I just got a terrific note from an advanced writer who is going through the LIFEWRITING TEN WEEK program. Basically, she has written multiple stories, published a well-received novel, and wanted to use our course to facilitate a current project. As the “10-Week” is structured around short story writing as the basic building block, she wanted to know how to apply the ideas to her work, and wondered if the course was right for her at her level of development, and with her specific intents and needs.
First of all–there is nothing that is more of an honor than for a student to come to our work with serious accomplishment already in place. It is the difference between a white belt who needs basic concepts and a black belt who needs to “clean up” their biomechanics and align motion with mind and mind with spirit. Very different…and yet the same, because the reality is that there are no “advance” techniques or secrets. There is only deeper and deeper grasp of basics.
Here is my answer to the writer we will call “Karen.”

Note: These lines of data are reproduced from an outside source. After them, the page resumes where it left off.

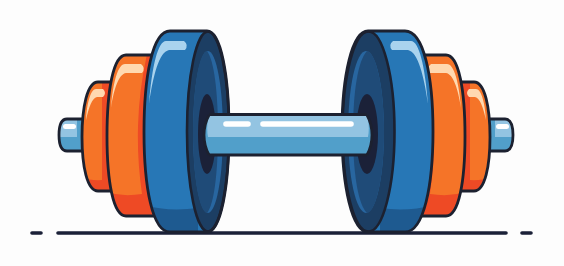
<!DOCTYPE html>
<html lang="en">
<head>
<meta charset="utf-8">
<title>Dumbbell</title>
<style>
:root{--paper:#fdfdfd;--ink:#1c2130;--navy:#1b2138;--blue:#2777b6;--blue-shade:#1e5a90;--rim:#1c3e63;--dish:#1f4b78;--dish-light:#2866a0;--shine:#a9d3ee;--orange:#f57428;--orange-shade:#ee4a25;--peach:#ffd9b0;--steel:#93c4e2;--steel-shade:#519fca;--white:#fff}
html,body{margin:0;background:var(--paper);overflow:hidden}
svg{display:block;width:564px;height:266px}
.outline{fill:none;stroke:var(--ink);stroke-width:2.8;stroke-linejoin:round}
.orange{fill:var(--orange)}.orange-shade{fill:var(--orange-shade)}.peach{fill:var(--peach)}
.blue{fill:var(--blue)}.blue-shade{fill:var(--blue-shade)}.shine{fill:var(--shine)}
.rim{fill:var(--rim);stroke:var(--ink);stroke-width:2.6}
.dish{fill:var(--dish)}.dish-light{fill:var(--dish-light)}.hub{fill:var(--navy)}
.steel{fill:var(--steel)}.steel-shade{fill:var(--steel-shade)}
.glint{stroke:var(--white);stroke-width:5.6;stroke-linecap:round}
.floor{stroke:var(--navy);stroke-width:3.6;stroke-linecap:round}
</style>
</head>
<body>
<svg viewBox="0 0 564 266" role="img" aria-label="Blue and orange dumbbell on a floor line">
<defs>
<path id="cap" d="M84 119H67C61 119 59 126 59 135S61 151 67 151H84Z"/>
<path id="small-plate" d="M116 82H98C87 82 82 108 82 137S87 191 98 191H116Z"/>
<path id="medium-plate" d="M158 55H126C113 55 107 91 107 136S113 216 126 216H158Z"/>
<path id="left-plate" d="M207 31H170C152 31 144 78 144 132S152 232 170 232H207C221 232 229 186 229 131S221 31 207 31Z"/>
<path id="right-plate" d="M368 31H405C424 31 433 77 433 131S424 232 405 232H368C352 232 342 186 342 131S352 31 368 31Z"/>
<path id="bar" d="M209 115H367Q372 124 372 135T367 155H209Q204 146 204 135T209 115Z"/>
<clipPath id="cap-clip"><use href="#cap"/></clipPath>
<clipPath id="small-clip"><use href="#small-plate"/></clipPath>
<clipPath id="medium-clip"><use href="#medium-plate"/></clipPath>
<clipPath id="left-clip"><use href="#left-plate"/></clipPath>
<clipPath id="right-clip"><use href="#right-plate"/></clipPath>
<clipPath id="bar-clip"><use href="#bar"/></clipPath>
<g id="outer-weights">
<g clip-path="url(#cap-clip)">
<use href="#cap" class="steel"/>
<path class="steel-shade" d="M58 137H84V152H58ZM77 118H84V152H77Z"/>
<rect x="63" y="124" width="13" height="5" rx="2.5" fill="var(--white)"/>
</g>
<use href="#cap" class="outline"/>
<g clip-path="url(#small-clip)">
<use href="#small-plate" class="orange"/>
<path class="orange-shade" d="M80 176Q90 181 102 180V82H118V194H80Z"/>
<path class="peach" d="M86 120C87 102 91 89 96 89H103Q107 93 103 97H97C92 98 89 107 86 120Z"/>
</g>
<use href="#small-plate" class="outline"/>
<g clip-path="url(#medium-clip)">
<use href="#medium-plate" class="orange"/>
<path class="orange-shade" d="M106 192Q122 197 142 194Q137 160 138 126Q139 90 147 54H160V218H106Z"/>
<path class="peach" d="M111 108C113 82 118 64 125 64H141Q146 68 142 73H126C119 74 114 88 111 108Z"/>
</g>
<use href="#medium-plate" class="outline"/>
</g>
</defs>

<g id="floor-line" class="floor">
<path d="M32 233H41M58 233H506M522 233H531"/>
</g>

<use href="#outer-weights"/>
<use href="#outer-weights" transform="translate(572 0) scale(-1 1)"/>

<g id="left-blue-plate">
<g clip-path="url(#left-clip)">
<use href="#left-plate" class="blue"/>
<path class="blue-shade" d="M144 205Q168 212 198 208V234H144Z"/>
<path class="shine" d="M149 104C152 66 158 41 166 41H184Q189 45 185 50H169C159 52 153 76 149 104Z"/>
</g>
<ellipse class="rim" cx="208" cy="131.500" rx="21" ry="100"/>
<ellipse class="dish-light" cx="208" cy="132" rx="15" ry="81"/>
<path class="dish" d="M207 51C199 52 193 88 193 132S199 212 207 213C214 205 218 172 218 132S214 60 207 51Z"/>
<ellipse class="hub" cx="207" cy="134" rx="9" ry="40"/>
<use href="#left-plate" class="outline"/>
</g>

<g id="right-blue-plate">
<g clip-path="url(#right-clip)">
<use href="#right-plate" class="blue"/>
<path class="blue-shade" d="M380 208Q408 212 434 205V234H380Z"/>
<path class="shine" d="M428 104C425 66 419 41 411 41H393Q388 45 392 50H408C418 52 424 76 428 104Z"/>
</g>
<ellipse class="rim" cx="368.500" cy="131.500" rx="26" ry="100"/>
<ellipse class="dish-light" cx="366" cy="132" rx="18" ry="81"/>
<path class="dish" d="M367 51C376 52 384 88 384 132S376 212 367 213C358 205 353 172 353 132S358 60 367 51Z"/>
<ellipse class="hub" cx="367" cy="134" rx="11" ry="40"/>
<use href="#right-plate" class="outline"/>
</g>

<g id="handle">
<g clip-path="url(#bar-clip)">
<use href="#bar" class="steel"/>
<path class="steel-shade" d="M203 137H373V157H203ZM203 114H209Q206 126 208 137H203ZM373 114H367Q370 126 368 137H373Z"/>
</g>
<path class="outline" d="M209 114.500H367M209 155H367"/>
<path class="outline" d="M209 115Q204 124 204 135T209 155M367 115Q372 124 372 135T367 155" stroke-width="1.500"/>
<path class="glint" d="M226 124H248M263 124H351"/>
</g>
</svg>
</body>
</html>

1) You could, of course, apply the ideas in the Lifewriting 10 Week program to a specific project you are working on. Everyone makes adjustments to any course they take–no two people do anything precisely the same way.
2) How to do that? Go to the root of what we’re doing: aligning your personal philosophy with a more specific strategic approach, and even more specific tactics. Tactics are the surface (and most of what is taught in writing courses, or in all honesty, most courses of any kind). “Do A, then B, then C.” Strategy is “if you do A, THIS is what will happen. And it fits into our overall plan in THAT way.” Philosophy would be: “what is the meaning of life? What is a human being?” Your strategy has to accomplish something in alignment with your sense of meaning. Tactics will be specific steps you make to implement your strategy. Right?
So the Lifewriting system says: what are human beings? What is the world? Who are YOU? Everything you write flows from this idea, supporting it, exploring it, communicating what you find in those explorations. The connection then, is between who YOU are, and the things that concern you, and who your CHARACTER is, and what concerns them, and who your AUDIENCE is, and what drives them.
There is an overlap, a way that you can express yourself, tell a great story, and serve or communicate to your reader to create an emotional change. Written this way, “discipline” is a non-issue: you don’t have to discipline yourself to eat cake!
Tactics are plentiful in the course: time management, emotional control, use of imagery and so forth. But we believe that within you, within everyone with an artistic/creative impulse, is not only a “perfect” story (or dance,or painting, or song) but also a “perfect” artistic life, one in alignment with your deepest dreams and hopes and needs and intents.
And this is a creative flow that runs through you like a river, falls from above like a storm. “Tactics” or techniques then are what other people see from the outside (or what you might have to separate out in order to instruct a student). But in a traditional apprenticeship relationship, the student of the sword-maker sleeping in the shop, what they want are techniques, but what they really get (and NEED) is the things that cannot be expressed in words. They take actions and live the life until they absorb, through some magic, the core of mastery that the master cannot put into words. The words keep the apprentice’s conscious mind busy while the soul absorbs and learns to vibrate in tune.
All of that is to express that you are experienced enough to make an adaptation. Instead of short stories, look at each chapter of your work as its own mini-story, a fractal mini-version of the overall pattern. (Chris Soth’s “Mini-Movie” method comes to mind). After all, the entire story is one giant Action-Reaction unit: the world does X, the character responds with Y. But every conversation between two people is the same, with every dialogue couplet: I say X, you respond Y, and we either progress or fall into the void as a consequence.
So Action-Reaction, whether on the smallest or largest level, speaks to “what are human beings?” and “what is true about the world?” Look at your chapters and ask what the meaning of the events is, as the patterns repeat from the smallest to the largest level. What is true about these events? These people? How does this express your own sense of what is right or true?
Because…when you are working from your heart as well as your head, and driving it with your energy, the work just…flows. And is “right” and needs minimal re-writing, because you were speaking the truth.
In other words, when your work flows from the deepest wells, you create your own strategies and tactics and techniques as you go. YOU are in the flow. Others, looking from outside, say “ah! She used THIS or THAT technique! What an expert.” But you? You were just running madly, blindly through the fields of your passion, gushing out the work the way a horse given her head runs madly for the sheer joy of feeling her body working the way it was intended. THIS is art, and craft, and passion, and technique, all working together in the expression of your soul.
THAT is Lifewriting. Techniques? Sure. Got a million of ’em. Could generate a dozen an hour every day for the rest of my life without blinking or breathing hard. Its fun. But I’d rather teach your mind and heart and body to work together, so that you are just flowing as naturally as a baby plays.
Does that make sense? I hope so. If it does, then watch the movies, come to your own conclusions about how the structure aligns with the “Hero’s Journey” and then ask yourself how that applies to the chapter on your computer screen. The lives of your characters. And when you do that, they will pull you into the story, THEY will write for you. And it will be the best, most effortless writing of your life.
It will be the story you, and only you, were born to write.